### Records supplied

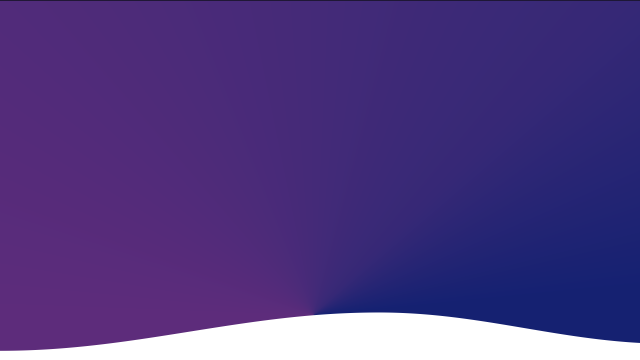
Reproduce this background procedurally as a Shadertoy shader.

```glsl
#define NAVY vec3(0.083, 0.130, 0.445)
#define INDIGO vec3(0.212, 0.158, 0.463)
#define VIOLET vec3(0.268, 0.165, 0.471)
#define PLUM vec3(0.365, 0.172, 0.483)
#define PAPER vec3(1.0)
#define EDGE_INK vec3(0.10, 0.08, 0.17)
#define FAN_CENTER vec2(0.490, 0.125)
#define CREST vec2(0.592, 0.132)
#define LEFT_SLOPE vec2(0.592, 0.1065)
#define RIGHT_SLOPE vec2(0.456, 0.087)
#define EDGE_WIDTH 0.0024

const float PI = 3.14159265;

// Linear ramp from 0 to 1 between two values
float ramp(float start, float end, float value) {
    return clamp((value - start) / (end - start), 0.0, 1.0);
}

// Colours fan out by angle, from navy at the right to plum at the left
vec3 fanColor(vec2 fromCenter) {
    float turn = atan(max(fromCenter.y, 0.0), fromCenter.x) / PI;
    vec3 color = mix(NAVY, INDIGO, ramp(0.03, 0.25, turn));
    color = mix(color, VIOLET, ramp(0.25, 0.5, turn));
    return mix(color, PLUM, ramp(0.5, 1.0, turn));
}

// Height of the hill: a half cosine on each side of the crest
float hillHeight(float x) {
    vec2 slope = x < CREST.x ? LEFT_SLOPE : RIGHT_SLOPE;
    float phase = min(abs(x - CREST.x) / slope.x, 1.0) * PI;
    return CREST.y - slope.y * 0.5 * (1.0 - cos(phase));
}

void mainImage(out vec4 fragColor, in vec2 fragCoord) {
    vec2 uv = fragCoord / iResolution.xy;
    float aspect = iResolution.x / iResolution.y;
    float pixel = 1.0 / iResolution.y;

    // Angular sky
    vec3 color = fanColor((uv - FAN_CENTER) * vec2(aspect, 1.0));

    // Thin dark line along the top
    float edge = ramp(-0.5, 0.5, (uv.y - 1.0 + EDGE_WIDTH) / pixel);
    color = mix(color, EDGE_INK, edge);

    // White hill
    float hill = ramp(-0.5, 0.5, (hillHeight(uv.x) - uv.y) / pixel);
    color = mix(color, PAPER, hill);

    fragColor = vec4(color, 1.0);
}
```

######

Word for word, copy out each record; do not include pictures.

Response for this exercise:
Reproduce this background procedurally as a Shadertoy shader.

```glsl
#define NAVY vec3(0.083, 0.130, 0.445)
#define INDIGO vec3(0.212, 0.158, 0.463)
#define VIOLET vec3(0.268, 0.165, 0.471)
#define PLUM vec3(0.365, 0.172, 0.483)
#define PAPER vec3(1.0)
#define EDGE_INK vec3(0.10, 0.08, 0.17)
#define FAN_CENTER vec2(0.490, 0.125)
#define CREST vec2(0.592, 0.132)
#define LEFT_SLOPE vec2(0.592, 0.1065)
#define RIGHT_SLOPE vec2(0.456, 0.087)
#define EDGE_WIDTH 0.0024

const float PI = 3.14159265;

// Linear ramp from 0 to 1 between two values
float ramp(float start, float end, float value) {
    return clamp((value - start) / (end - start), 0.0, 1.0);
}

// Colours fan out by angle, from navy at the right to plum at the left
vec3 fanColor(vec2 fromCenter) {
    float turn = atan(max(fromCenter.y, 0.0), fromCenter.x) / PI;
    vec3 color = mix(NAVY, INDIGO, ramp(0.03, 0.25, turn));
    color = mix(color, VIOLET, ramp(0.25, 0.5, turn));
    return mix(color, PLUM, ramp(0.5, 1.0, turn));
}

// Height of the hill: a half cosine on each side of the crest
float hillHeight(float x) {
    vec2 slope = x < CREST.x ? LEFT_SLOPE : RIGHT_SLOPE;
    float phase = min(abs(x - CREST.x) / slope.x, 1.0) * PI;
    return CREST.y - slope.y * 0.5 * (1.0 - cos(phase));
}

void mainImage(out vec4 fragColor, in vec2 fragCoord) {
    vec2 uv = fragCoord / iResolution.xy;
    float aspect = iResolution.x / iResolution.y;
    float pixel = 1.0 / iResolution.y;

    // Angular sky
    vec3 color = fanColor((uv - FAN_CENTER) * vec2(aspect, 1.0));

    // Thin dark line along the top
    float edge = ramp(-0.5, 0.5, (uv.y - 1.0 + EDGE_WIDTH) / pixel);
    color = mix(color, EDGE_INK, edge);

    // White hill
    float hill = ramp(-0.5, 0.5, (hillHeight(uv.x) - uv.y) / pixel);
    color = mix(color, PAPER, hill);

    fragColor = vec4(color, 1.0);
}
```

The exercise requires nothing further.